Second quarter net international in-migration increased slightly from the previous quarter to 9,591 from 8,691. This is due mostly to fewer persons leaving for international destinations. More than nine thousand persons (+9,917) immigrated to British Columbia during the second quarter of 2014, offset by about 2,414 persons who emigrated. The net change in nonpermanent residents (NPRs) was +2,088 from April 1, 2014 to July 1, 2014. 




British Columbia was one of five provinces that reported a net gain in population (+1,972) from other Canadian jurisdictions in the second quarter. In B.C. an inflow of 18,570 persons was offset by an outflow of 16,598. British Columbia’s net exchange with Alberta was negative with an estimated 662 more persons leaving B.C. for Alberta than coming to British Columbia. Conversely, net migration from Ontario (+1,533), Saskatchewan (+433) and Manitoba (+90) to B.C. was positive. Alberta was the biggest net recipient province in the second quarter of 2014 with a net gain of 13,204 persons, followed by B.C. with a net gain of 1,972. Nunavut, with a net inflow of 156 persons, Nova Scotia (+87) and Yukon (+83) were the only other areas to post a net gain in interprovincial migrants.




Click here for full report


No comments

Post Your Comment:

Your email will not be published
Reciprocity Logo The data relating to real estate on this website comes in part from the MLS® Reciprocity program of either the Greater Vancouver REALTORS® (GVR), the Fraser Valley Real Estate Board (FVREB) or the Chilliwack and District Real Estate Board (CADREB). Real estate listings held by participating real estate firms are marked with the MLS® logo and detailed information about the listing includes the name of the listing agent. This representation is based in whole or part on data generated by either the GVR, the FVREB or the CADREB which assumes no responsibility for its accuracy.

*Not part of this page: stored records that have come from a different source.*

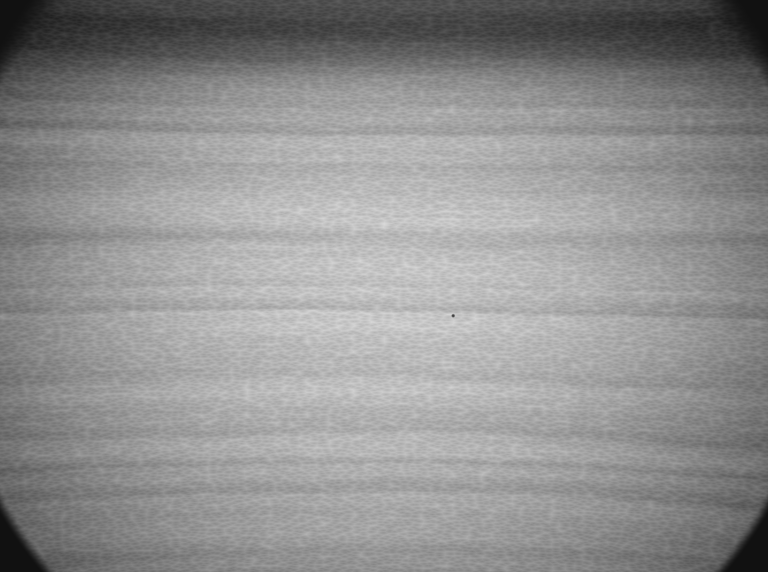
Write a WebGL 1 fragment shader that draws this texture.

```glsl
precision highp float;
// Pale grey wood grain with bowed horizontal rings, seen through a round, vignetted aperture.
uniform vec2 u_resolution;

// Tones
const float WOOD_TONE = 0.775;
const float RIM_TONE = 0.065;
const float SPECK_TONE = 0.25;
// Lighting, in units of the canvas height
const vec2 LIGHT_CENTRE = vec2(0.0, -0.02);
const vec2 LIGHT_FALLOFF = vec2(0.60, 0.86);
const float TOP_SHADE = 0.49;
const float APERTURE = 0.770;
const float APERTURE_BLUR = 0.010;
// Growth rings
const float RING_COUNT = 12.5;
const float RING_DEPTH = 0.075;
const float STREAK_DEPTH = 0.011;
const float TILT = 0.008;
const float BOW = 0.11;
// Fibres: cells per canvas height along x and y
const vec2 FIBRE_CELLS = vec2(75.0, 205.0);
const vec2 MOTTLE_CELLS = vec2(26.0, 62.0);
const float FIBRE_DEPTH = 0.115;
const float MOTTLE_DEPTH = 0.040;
const vec2 SPECK_PLACE = vec2(0.121, -0.052);
const float SPECK_RADIUS = 0.0026;

vec2 hash2(vec2 p) {
  vec3 q = fract(vec3(p.xyx) * vec3(0.1031, 0.1030, 0.0973));
  q += dot(q, q.yzx + 33.33);
  return fract((q.xx + q.yz) * q.zy);
}

// Distance to the nearest scattered point, roughly centred on zero
float cellNoise(vec2 p) {
  vec2 cell = floor(p);
  vec2 f = p - cell;
  float nearest = 4.0;
  for (int j = -1; j <= 1; j++) {
    for (int i = -1; i <= 1; i++) {
      vec2 o = vec2(float(i), float(j));
      vec2 d = o + hash2(cell + o + 100.0) - f;
      nearest = min(nearest, dot(d, d));
    }
  }
  return sqrt(nearest) - 0.44;
}

// Thin streaks that follow the grain and drift along it
float streaks(float v, float x) {
  float sum = 0.0;
  float freq = 47.0;
  float amp = 1.0;
  for (int i = 0; i < 5; i++) {
    float k = float(i);
    float drift = 0.8 * sin(x * (2.1 + k) + k * 1.7);
    sum += amp * sin(v * freq + drift + 2.3 * sin(v * freq * 0.37 + k));
    freq *= 1.63;
    amp *= 0.85;
  }
  return sum;
}

// Dark late-wood lines: a crisp lower edge and a soft fade above
float rings(float v, float x) {
  float phase = v * RING_COUNT + 0.30 * sin(v * 21.0) + 0.14 * sin(v * 43.0 + 1.0);
  phase += 0.035 * sin(x * 7.0 + v * 9.0) + 0.015 * sin(x * 23.0 - v * 31.0);
  float f = fract(phase);
  float strength = mix(0.35, 1.0, hash2(vec2(floor(phase) + 40.0, 7.0)).x);
  return strength * smoothstep(0.0, 0.16, f) * (1.0 - smoothstep(0.12, 0.68, f));
}

void main() {
  vec2 p = (gl_FragCoord.xy - 0.5 * u_resolution) / u_resolution.y;
  float pixel = 1.0 / u_resolution.y;

  // Grain height: a slight tilt, arching more towards the bottom
  float v = p.y + TILT * p.x + BOW * p.x * p.x * (0.15 - p.y);
  vec2 grain = vec2(p.x, v);

  // Lighting
  vec2 away = p - LIGHT_CENTRE;
  float light = WOOD_TONE - dot(LIGHT_FALLOFF, away * away);
  float shade = smoothstep(0.31, 0.46, p.y + 0.02 * p.x * p.x);
  light *= mix(1.0, TOP_SHADE, shade);
  light += 0.05 * smoothstep(0.46, 0.50, p.y);

  // Wood
  float wood = -RING_DEPTH * rings(v, p.x);
  wood += STREAK_DEPTH * streaks(v, p.x);
  wood += FIBRE_DEPTH * cellNoise(grain * FIBRE_CELLS);
  wood += MOTTLE_DEPTH * cellNoise(grain * MOTTLE_CELLS + 17.0);
  float tone = light + wood * mix(0.65, 1.0, light);

  // Speck and aperture
  float speck = length(p - SPECK_PLACE) - SPECK_RADIUS;
  tone = mix(SPECK_TONE, tone, smoothstep(-pixel, pixel, speck));
  float blur = APERTURE_BLUR + pixel + 0.02 * smoothstep(0.2, 0.5, p.y);
  float rim = smoothstep(APERTURE - blur, APERTURE + blur, length(p));
  tone = mix(tone, RIM_TONE, rim);

  gl_FragColor = vec4(vec3(clamp(tone, 0.0, 1.0)), 1.0);
}
```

The materials contained on this page may not be reproduced without the express written consent of either the GVR, the FVREB or the CADREB.